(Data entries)
________________________

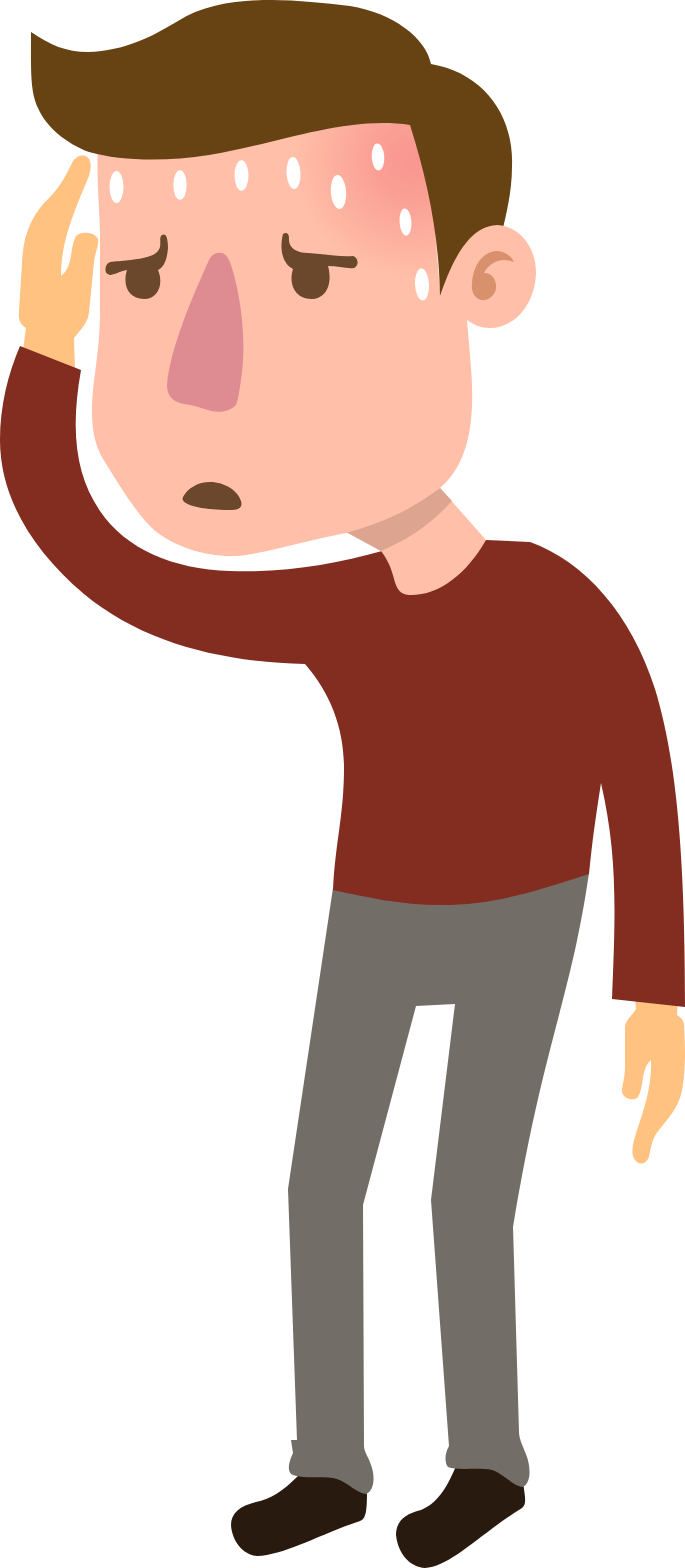
<!DOCTYPE html>
<html lang="en">
<head>
<meta charset="utf-8">
<title>Man with a fever</title>
<style>
:root {
  --paper: #ffffff;
  --skin: #ffbfa8;
  --neck-shade: #dda58f;
  --ear-fold: #d9906c;
  --flush: #f9968f;
  --nose: #de8c91;
  --hair: #674314;
  --feature: #6b472b;
  --hand: #ffc281;
  --sweater: #832c20;
  --trousers: #726d67;
  --shoe: #291a10;
}
html, body { margin: 0; background: var(--paper); overflow: hidden; }
svg { display: block; width: 685px; height: 1568px; }
.skin { fill: var(--skin); }
.neck-shade { fill: var(--neck-shade); }
.ear-fold { fill: var(--ear-fold); }
.nose { fill: var(--nose); }
.hair { fill: var(--hair); }
.feature { fill: var(--feature); }
.hand { fill: var(--hand); }
.sweater { fill: var(--sweater); }
.trousers { fill: var(--trousers); }
.shoe { fill: var(--shoe); }
.sweat { fill: var(--paper); }
.flush-stop { stop-color: var(--flush); }
</style>
</head>
<body>
<svg viewBox="0 0 685 1568" role="img" aria-label="Unwell man with a flushed, sweating forehead holding a hand to his head">
  <defs>
    <radialGradient id="fever" gradientUnits="userSpaceOnUse" cx="412" cy="160" r="118">
      <stop class="flush-stop" offset="0"/>
      <stop class="flush-stop" offset="0.3" stop-opacity="0.8"/>
      <stop class="flush-stop" offset="1" stop-opacity="0"/>
    </radialGradient>
    <path id="face-shape" d="M98 140C96 180 100 210 100 240V310C100 355 92 380 92 412C92 430 95 445 103 459C120 486 135 512 154 530C175 547 205 557 236 556C262 554 300 542 346 533C380 524 412 507 440 488C470 463 475 418 471 368L467 320L440 290L425 110H98Z"/>
    <clipPath id="face-clip"><use href="#face-shape"/></clipPath>
    <ellipse id="drop" rx="7" ry="16"/>
  </defs>

  <g id="shoes" class="shoe">
    <path d="M298 1476C282 1492 270 1499 256 1502C240 1506 231 1513 231 1525C232 1541 243 1555 257 1556C285 1555 318 1535 360 1521C366 1519 367 1511 367 1490L340 1474Z"/>
    <path d="M456 1466C446 1490 436 1504 421 1510C404 1514 396 1522 396 1535C398 1554 410 1567 425 1568C450 1567 480 1534 522 1508C527 1504 525 1497 523 1482L490 1462Z"/>
  </g>

  <g id="lowered-hand" class="hand">
    <path d="M635 998L636 1009C632 1016 625 1020 625 1028V1067C625 1078 622 1085 622 1092C624 1100 635 1101 638 1097C644 1088 641 1068 651 1060C652 1085 645 1107 637 1130C633 1143 630 1153 635 1160C640 1166 646 1164 649 1157C651 1147 652 1138 659 1130C671 1115 681 1104 683 1084C686 1062 685 1045 684 1024C683 1019 680 1017 677 1015L678 998Z"/>
  </g>

  <path id="trousers" class="trousers" d="M333 888L288 1189L297 1440H291L293 1453C289 1462 287 1469 291 1474C302 1480 324 1475 337 1479C349 1483 356 1493 366 1494C375 1490 375 1475 371 1465C369 1458 364 1452 364 1446L363 1205L416 1006L455 1004L431 1200L449 1446C444 1455 445 1463 448 1467C458 1471 478 1467 492 1470C506 1475 512 1486 523 1487C532 1482 530 1466 527 1457C524 1448 519 1440 519 1432L513 1227C544 1040 570 1003 589 873L460 850Z"/>

  <g id="raised-hand" class="hand">
    <path d="M23 350L26 328C20 324 18 319 19 311L22 263C23 233 33 213 50 197C61 186 67 173 72 163C76 155 85 153 89 159C94 168 87 181 81 195C71 220 61 245 61 276C73 267 70 249 75 238C78 231 94 231 98 239C99 246 95 252 94 262L89 312C88 323 81 329 74 338L75 372Z"/>
  </g>

  <path id="sweater" class="sweater" d="M20 346L81 370C70 432 76 476 100 511C126 549 172 569 230 571C286 573 335 564 382 551L430 570L486 540L530 542C585 562 631 614 655 689C675 755 685 843 685 1007L612 999C616 905 617 853 601 783C596 815 592 842 589 874C534 892 493 905 441 905C400 905 366 897 333 890C335 844 344 815 344 768C344 729 331 694 305 664C222 662 143 643 84 594C32 550 0 497 0 440C0 406 8 374 20 346Z"/>

  <g id="neck">
    <path class="skin" d="M346 532L440 488L486 540C466 575 438 596 409 595C390 593 399 574 381 551Z"/>
    <path class="neck-shade" d="M346 532C382 524 412 509 440 488L452 501C431 524 411 538 381 551Z"/>
  </g>

  <g id="head">
    <use class="skin" href="#face-shape"/>
    <rect x="290" y="40" width="160" height="240" fill="url(#fever)" clip-path="url(#face-clip)"/>
    <path id="hair" class="hair" d="M31 32C50 45 66 52 88 52C125 51 153 36 178 21C205 4 239 0 272 0C298 0 324 3 350 6C393 13 426 38 431 64C484 73 514 116 512 166C512 188 508 207 503 228L440 296C439 236 428 182 410 125C346 115 274 145 209 155C165 162 121 161 89 152C67 144 46 127 38 108C30 91 31 71 31 32Z"/>
    <g id="ear">
      <path class="skin" d="M440 296C450 267 467 225 498 225C521 227 536 248 536 273C535 304 515 328 490 328C481 328 474 325 467 320L462 350L436 350Z"/>
      <path class="ear-fold" d="M514 262C501 257 490 262 484 273C493 273 497 281 496 289C494 297 487 301 481 300C474 298 471 291 472 283C473 264 484 252 496 251C505 251 511 256 514 262Z"/>
    </g>
    <g id="eyes" class="feature">
      <path d="M106 266C109 260 115 262 121 261C139 259 157 258 160 247C161 241 159 237 162 235C167 232 168 241 168 248C167 260 164 267 158 270C164 284 158 299 144 299C129 299 122 286 127 270C120 271 114 275 110 275C105 274 105 270 106 266Z"/>
      <path d="M283 234C286 232 289 233 289 238C288 248 297 253 308 253C325 254 339 257 353 256C359 258 359 266 354 268C347 269 338 266 328 266C333 284 326 299 311 299C296 299 288 285 293 269C283 264 279 250 283 234Z"/>
    </g>
    <path id="nose" class="nose" d="M209 260C212 254 217 252 222 253C228 255 230 262 232 268C241 298 246 338 242 372C240 386 239 397 236 405C230 411 222 413 211 411C201 408 193 405 184 404C173 402 167 396 167 385C170 350 190 302 209 260Z"/>
    <path id="mouth" class="feature" d="M183 497C188 488 198 482 210 482C225 482 238 491 241 501C243 507 239 510 232 510C218 510 203 509 193 506C186 504 181 501 183 497Z"/>
    <g id="sweat-drops" class="sweat">
      <use href="#drop" x="116.5" y="187"/>
      <use href="#drop" transform="translate(180 185) scale(.95 .92)"/>
      <use href="#drop" transform="translate(241.5 175.500) scale(1 .95)"/>
      <use href="#drop" transform="translate(293.5 173) rotate(-3)"/>
      <use href="#drop" transform="translate(338.500 192) rotate(-4) scale(1.1 1.06)"/>
      <use href="#drop" transform="translate(378 157) rotate(-3) scale(.9 .85)"/>
      <use href="#drop" transform="translate(405.500 222) rotate(-4) scale(.85)"/>
      <use href="#drop" transform="translate(422 284.500) rotate(-3)"/>
    </g>
  </g>
</svg>
</body>
</html>
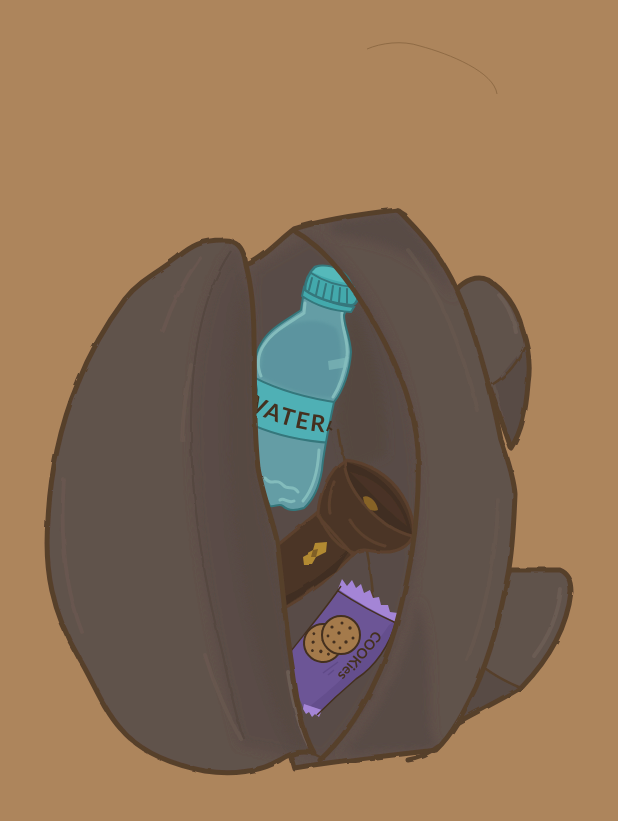
<!DOCTYPE html>
<html lang="en">
<head>
<meta charset="utf-8">
<title>Packed backpack</title>
<style>
:root {
  --ground: #ad855c;
  --bag: #61524b;
  --bag-shade: #594b45;
  --bag-deep: #54463f;
  --bag-light: #6b5b53;
  --outline: #573f2c;
  --water: #649da5;
  --water-deep: #5b949f;
  --water-light: #83bcbc;
  --label: #4fb0b5;
  --cap: #43a9ac;
  --bottle-line: #35777c;
  --torch: #4c3627;
  --torch-dark: #412e21;
  --torch-light: #5b412d;
  --switch: #b28a32;
  --wrapper: #6c5596;
  --wrapper-dark: #604a88;
  --foil: #a485d6;
  --cookie: #a47a4b;
  --ink: #44301f;
}
html, body { margin: 0; background: var(--ground); }
svg { display: block; width: 618px; height: 821px; overflow: hidden; }
.bag { fill: var(--bag); }
.shade { fill: var(--bag-shade); }
.deep { fill: var(--bag-deep); }
.line { fill: none; stroke: var(--outline); stroke-linecap: round; stroke-linejoin: round; stroke-width: 5; }
.thin { stroke-width: 2.5; }
.sheen { fill: none; stroke: var(--bag-light); stroke-width: 4; stroke-linecap: round; }
.glint { fill: none; stroke: var(--water-light); stroke-width: 3; stroke-linecap: round; stroke-linejoin: round; }
.bottle-edge { fill: none; stroke: var(--bottle-line); stroke-width: 2; stroke-linecap: round; stroke-linejoin: round; }
.lettering { font-family: Lato, "Open Sans", sans-serif; fill: var(--ink); }
.water-word { font-size: 23px; font-weight: 700; }
.cookies-word { font-size: 14px; font-weight: 700; }
</style>
</head>
<body>
<svg viewBox="0 0 618 821" role="img" aria-label="Open backpack holding a water bottle, a flashlight and a packet of cookies">
  <defs>
    <filter id="soft" x="-30%" y="-30%" width="160%" height="160%"><feGaussianBlur stdDeviation="5"/></filter>
    <filter id="haze" x="-30%" y="-30%" width="160%" height="160%"><feGaussianBlur stdDeviation="1.5"/></filter>
    <filter id="hand" x="-5%" y="-5%" width="110%" height="110%">
      <feTurbulence type="fractalNoise" baseFrequency="0.06" numOctaves="2" seed="4" result="grain"/>
      <feDisplacementMap in="SourceGraphic" in2="grain" scale="3"/>
    </filter>
    <path id="front-panel" d="M246 265C244 248 237 239 222 240C202 240 191 246 178 257C160 271 140 280 125 299C105 326 90 352 78 383C60 425 50 475 48 520C44 570 52 612 79 658C94 683 103 709 121 729C140 752 169 764 205 771C232 775 260 772 280 760C290 753 300 750 314 753C300 728 297 700 293 672C286 630 283 590 277 540C271 515 262 492 258 468C253 420 255 375 254 340C254 310 251 284 246 265Z"/>
    <path id="main-body" d="M246 265C264 258 277 242 294 229C325 219 360 214 398 210C420 232 441 255 456 288C475 330 490 385 501 440C508 460 514 478 515 494C514 520 513 548 508 574C500 620 490 655 476 687C464 712 452 735 436 750C398 755 355 758 294 768L288 752L240 700L220 400Z"/>
    <path id="top-pocket" d="M456 290C465 280 477 275 488 280C505 290 517 308 522 328C528 345 531 364 528 384C526 410 522 431 511 448Z"/>
    <path id="low-pocket" d="M510 570C527 570 545 570 560 570C568 573 571 580 571 592C567 628 548 660 522 687C498 702 471 714 446 729Z"/>
    <path id="bottle-body" d="M303 297L301 310C289 319 271 327 262 342C252 357 254 374 257 390L254 430L261 482C264 492 266 499 270 506C275 507 279 503 283 506C289 512 297 510 304 508C313 500 319 488 322 470C323 455 327 435 334 402C343 391 350 371 351 352C350 335 344 327 344 315L347 308Z"/>
    <path id="wrapper-body" d="M341 586L396 621C390 645 375 667 356 679C342 691 329 703 317 715L304 710L284 660C303 634 324 611 341 586Z"/>
    <path id="torch-head" d="M345 460C368 462 390 476 402 495C411 509 415 525 413 536C409 546 397 553 383 552C370 552 361 546 353 555L318 516C318 497 328 470 345 460Z"/>
    <clipPath id="body-clip"><use href="#main-body"/></clipPath>
    <clipPath id="panel-clip"><use href="#front-panel"/></clipPath>
    <clipPath id="bottle-clip"><use href="#bottle-body"/></clipPath>
    <path id="label-curve" d="M240 405Q285 431 336 433"/>
    <g id="cookie-round">
      <circle r="19" fill="var(--cookie)" stroke="var(--ink)" stroke-width="2"/>
      <g fill="var(--ink)">
        <circle cx="-9" cy="-8" r="1.6"/><circle cx="1" cy="-12" r="1.5"/><circle cx="9" cy="-7" r="1.7"/><circle cx="-2" cy="-2" r="1.7"/><circle cx="12" cy="3" r="1.5"/><circle cx="5" cy="7" r="1.7"/><circle cx="-7" cy="7" r="1.6"/><circle cx="-13" cy="1" r="1.4"/><circle cx="-1" cy="13" r="1.4"/>
      </g>
    </g>
  </defs>

  <rect width="618" height="821" fill="var(--ground)"/>
  <path id="stray-hair" d="M367 49C381 43 402 40 420 46C450 54 494 72 497 94" fill="none" stroke="#8f6b45" stroke-width="1"/>

  <g id="side-pockets" filter="url(#hand)">
    <use href="#top-pocket" class="bag"/>
    <path class="shade" d="M495 383L525 346L528 384C526 410 520 435 511 446Z"/>
    <path class="sheen" d="M499 295C507 304 513 317 516 332" stroke-width="3"/>
    <use href="#top-pocket" class="line"/>
    <path class="line thin" d="M493 384C505 377 517 364 524 347"/>
    <use href="#low-pocket" class="bag"/>
    <path class="shade" d="M486 669L520 688L448 728Z"/>
    <path class="sheen" d="M561 590C558 615 548 638 534 656" stroke-width="3"/>
    <use href="#low-pocket" class="line"/>
    <path class="line thin" d="M486 669C497 677 509 683 521 688"/>
  </g>

  <g id="bag-body" filter="url(#hand)">
    <use href="#main-body" class="bag"/>
    <g clip-path="url(#body-clip)">
      <path class="shade" filter="url(#soft)" d="M310 235C345 255 379 310 399 365C420 430 425 510 413 580C400 650 372 710 325 760L300 752L260 550L250 270Z" opacity=".8"/>
      <path class="deep" filter="url(#soft)" d="M352 305C372 350 386 390 386 455L348 470L338 420Z"/>
      <path class="shade" filter="url(#soft)" d="M330 222L398 212C425 238 445 268 455 300C430 265 400 242 330 235Z"/>
      <path class="shade" filter="url(#soft)" d="M418 600C408 650 385 708 340 755L440 748C420 735 440 660 418 600Z"/>
    </g>
    <path class="sheen" d="M408 250C440 290 463 350 477 410M498 500C497 555 485 615 467 660" opacity=".45"/>
    <path class="line thin" d="M338 430C341 455 348 475 356 500C366 540 373 580 374 612"/>
  </g>

  <g id="water-bottle">
    <use href="#bottle-body" fill="var(--water)"/>
    <g clip-path="url(#bottle-clip)">
      <path d="M264 343C282 322 314 314 336 328C344 344 342 376 334 397C311 398 284 389 260 376Z" fill="var(--water-deep)" filter="url(#haze)"/>
      <path d="M245 372C271 387 304 397 340 403L332 443C302 442 273 435 245 422Z" fill="var(--label)"/>
      <path d="M328 361L349 357L347 367L329 370Z" fill="var(--water-light)" opacity=".6"/>
      <path class="bottle-edge" d="M246 373C273 389 305 398 340 403M246 422C273 435 300 441 332 443" stroke-width="3"/>
    </g>
    <path class="glint" d="M305 303L304 313C289 323 273 331 264 345C257 355 257 367 261 376M342 313C341 328 349 341 347 356C344 375 339 388 333 397M319 450C318 470 313 489 303 501"/>
    <path class="glint" d="M265 478C272 487 276 477 283 485C288 491 293 484 298 492M280 500C284 497 288 504 294 501" stroke-width="2"/>
    <use href="#bottle-body" class="bottle-edge"/>
    <text class="lettering water-word" letter-spacing="2.5"><textPath href="#label-curve">WATER</textPath></text>
    <path d="M327 431L331 421M328 427L332 430" stroke="var(--ink)" stroke-width="2" fill="none"/>
    <g id="bottle-cap">
      <path d="M304 287C318 299 336 305 354 307L351 312C333 311 315 305 302 296Z" fill="var(--cap)" stroke="var(--bottle-line)" stroke-width="2"/>
      <path d="M315 267C326 263 342 269 348 278L358 297C357 303 354 306 349 305C332 303 316 298 305 290C305 281 309 273 315 267Z" fill="var(--cap)" stroke="var(--bottle-line)" stroke-width="2.5"/>
      <path d="M316 268C326 264 341 269 347 278L352 284C338 282 322 277 312 272Z" fill="#55b9ba"/>
      <path class="bottle-edge" d="M311 273C323 281 338 286 354 287M312 278L309 290M319 281L316 295M326 284L323 298M333 286L331 300M340 288L339 302M347 289L347 303"/>
    </g>
  </g>

  <g id="flashlight" filter="url(#hand)">
    <path d="M318 512L268 553L272 614C294 604 318 588 335 572L356 552L336 515Z" fill="var(--torch)" stroke="var(--torch-light)" stroke-width="3"/>
    <path d="M276 600C302 590 328 571 351 548L336 572L276 612Z" fill="var(--torch-dark)"/>
    <use href="#torch-head" fill="var(--torch)"/>
    <path d="M345 462C347 488 377 525 412 535C407 500 380 470 345 462Z" fill="var(--torch-dark)"/>
    <path d="M350 472C368 490 389 513 407 526C399 498 376 477 350 472Z" fill="var(--torch)" opacity=".7"/>
    <path d="M345 461C342 483 374 526 412 536M319 516C326 533 339 548 354 553M334 482C330 493 328 503 330 513M350 520C357 532 369 542 385 546" fill="none" stroke="var(--torch-light)" stroke-width="3" stroke-linecap="round"/>
    <use href="#torch-head" fill="none" stroke="var(--torch-light)" stroke-width="3"/>
    <path d="M363 497C369 494 377 502 378 510C372 513 364 507 363 497Z" fill="#876328"/>
    <path d="M302 556L313 550L315 543L327 542L326 552L316 557L312 564L303 564Z" fill="var(--switch)"/>
    <path d="M313 550L318 549L316 557L311 557Z" fill="#805e25"/>
  </g>

  <g id="cookie-packet">
    <use href="#wrapper-body" fill="var(--wrapper)"/>
    <path d="M389 625C370 654 338 684 309 707L317 715C329 703 342 691 356 679C375 667 390 645 396 621Z" fill="var(--wrapper-dark)" opacity=".6"/>
    <path d="M338 589L342 579L347 586L352 580L356 588L361 584L364 593L370 590L373 598L379 597L381 605L388 605L390 612L398 613L396 622C377 613 355 601 338 589Z" fill="var(--foil)"/>
    <path d="M303 709L306 714L309 712L312 717L315 714L319 717L322 710L304 704Z" fill="var(--foil)"/>
    <path d="M338 591C356 603 376 614 396 623M341 586C325 610 304 634 284 660M396 621C390 645 375 667 356 679C342 691 329 703 317 715" fill="none" stroke="var(--ink)" stroke-width="1.5"/>
    <path d="M323 673L338 662M328 675L334 670" stroke="var(--wrapper-dark)" stroke-width="1.5"/>
    <use href="#cookie-round" transform="translate(323 643) rotate(50)"/>
    <use href="#cookie-round" transform="translate(341 635)"/>
    <text class="lettering cookies-word" transform="translate(375 630) rotate(130)" textLength="59" lengthAdjust="spacing">COOKies</text>
  </g>

  <g id="opening-rim" filter="url(#hand)">
    <path class="line" d="M296 232C330 251 357 292 377 328C399 367 415 407 418 450C420 505 414 555 401 606C389 661 360 724 320 760"/>
    <path class="line" d="M246 265C264 258 277 242 294 229C325 219 360 214 398 210C420 232 441 255 456 288C475 330 490 385 501 440C508 460 514 478 515 494C514 520 513 548 508 574C500 620 490 655 476 687C464 712 452 735 436 750C398 755 355 758 294 768L290 754" stroke-width="6"/>
    <path class="line" d="M397 210L405 215M408 760C420 758 430 754 438 747"/>
  </g>

  <g id="front-flap" filter="url(#hand)">
    <use href="#front-panel" class="bag"/>
    <g clip-path="url(#panel-clip)">
      <path class="shade" filter="url(#soft)" d="M237 246C204 285 195 350 192 420C191 520 209 630 240 745L310 760L282 590L258 470L255 320Z" opacity=".75"/>
      <path class="deep" filter="url(#soft)" d="M246 275C226 350 223 440 235 535C246 610 262 685 292 745L314 752L277 540L258 468L254 340Z" opacity=".45"/>
      <path d="M231 251C203 292 192 350 191 420C190 505 207 595 223 655C230 690 236 715 243 738" fill="none" stroke="var(--bag-deep)" stroke-width="2"/>
    </g>
    <path class="sheen" d="M200 258C183 281 171 307 163 331M64 480C60 535 64 585 82 632M205 655C216 691 228 715 240 738M191 365C186 390 183 414 182 440" opacity=".6"/>
    <path class="sheen" d="M288 672C293 704 300 729 309 746" stroke-width="3"/>
    <use href="#front-panel" class="line"/>
    <path class="line thin" d="M293 690C298 717 306 740 314 754L324 759"/>
  </g>
</svg>
</body>
</html>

________________________

What the task asks -> When the line with "<title>Packed backpack</title>" is reached in the data above, begin copying, and stop after the line with "--switch: #b28a32;"; copy each line exactly, both ends included.

Result of the exercise ->
<title>Packed backpack</title>
<style>
:root {
  --ground: #ad855c;
  --bag: #61524b;
  --bag-shade: #594b45;
  --bag-deep: #54463f;
  --bag-light: #6b5b53;
  --outline: #573f2c;
  --water: #649da5;
  --water-deep: #5b949f;
  --water-light: #83bcbc;
  --label: #4fb0b5;
  --cap: #43a9ac;
  --bottle-line: #35777c;
  --torch: #4c3627;
  --torch-dark: #412e21;
  --torch-light: #5b412d;
  --switch: #b28a32;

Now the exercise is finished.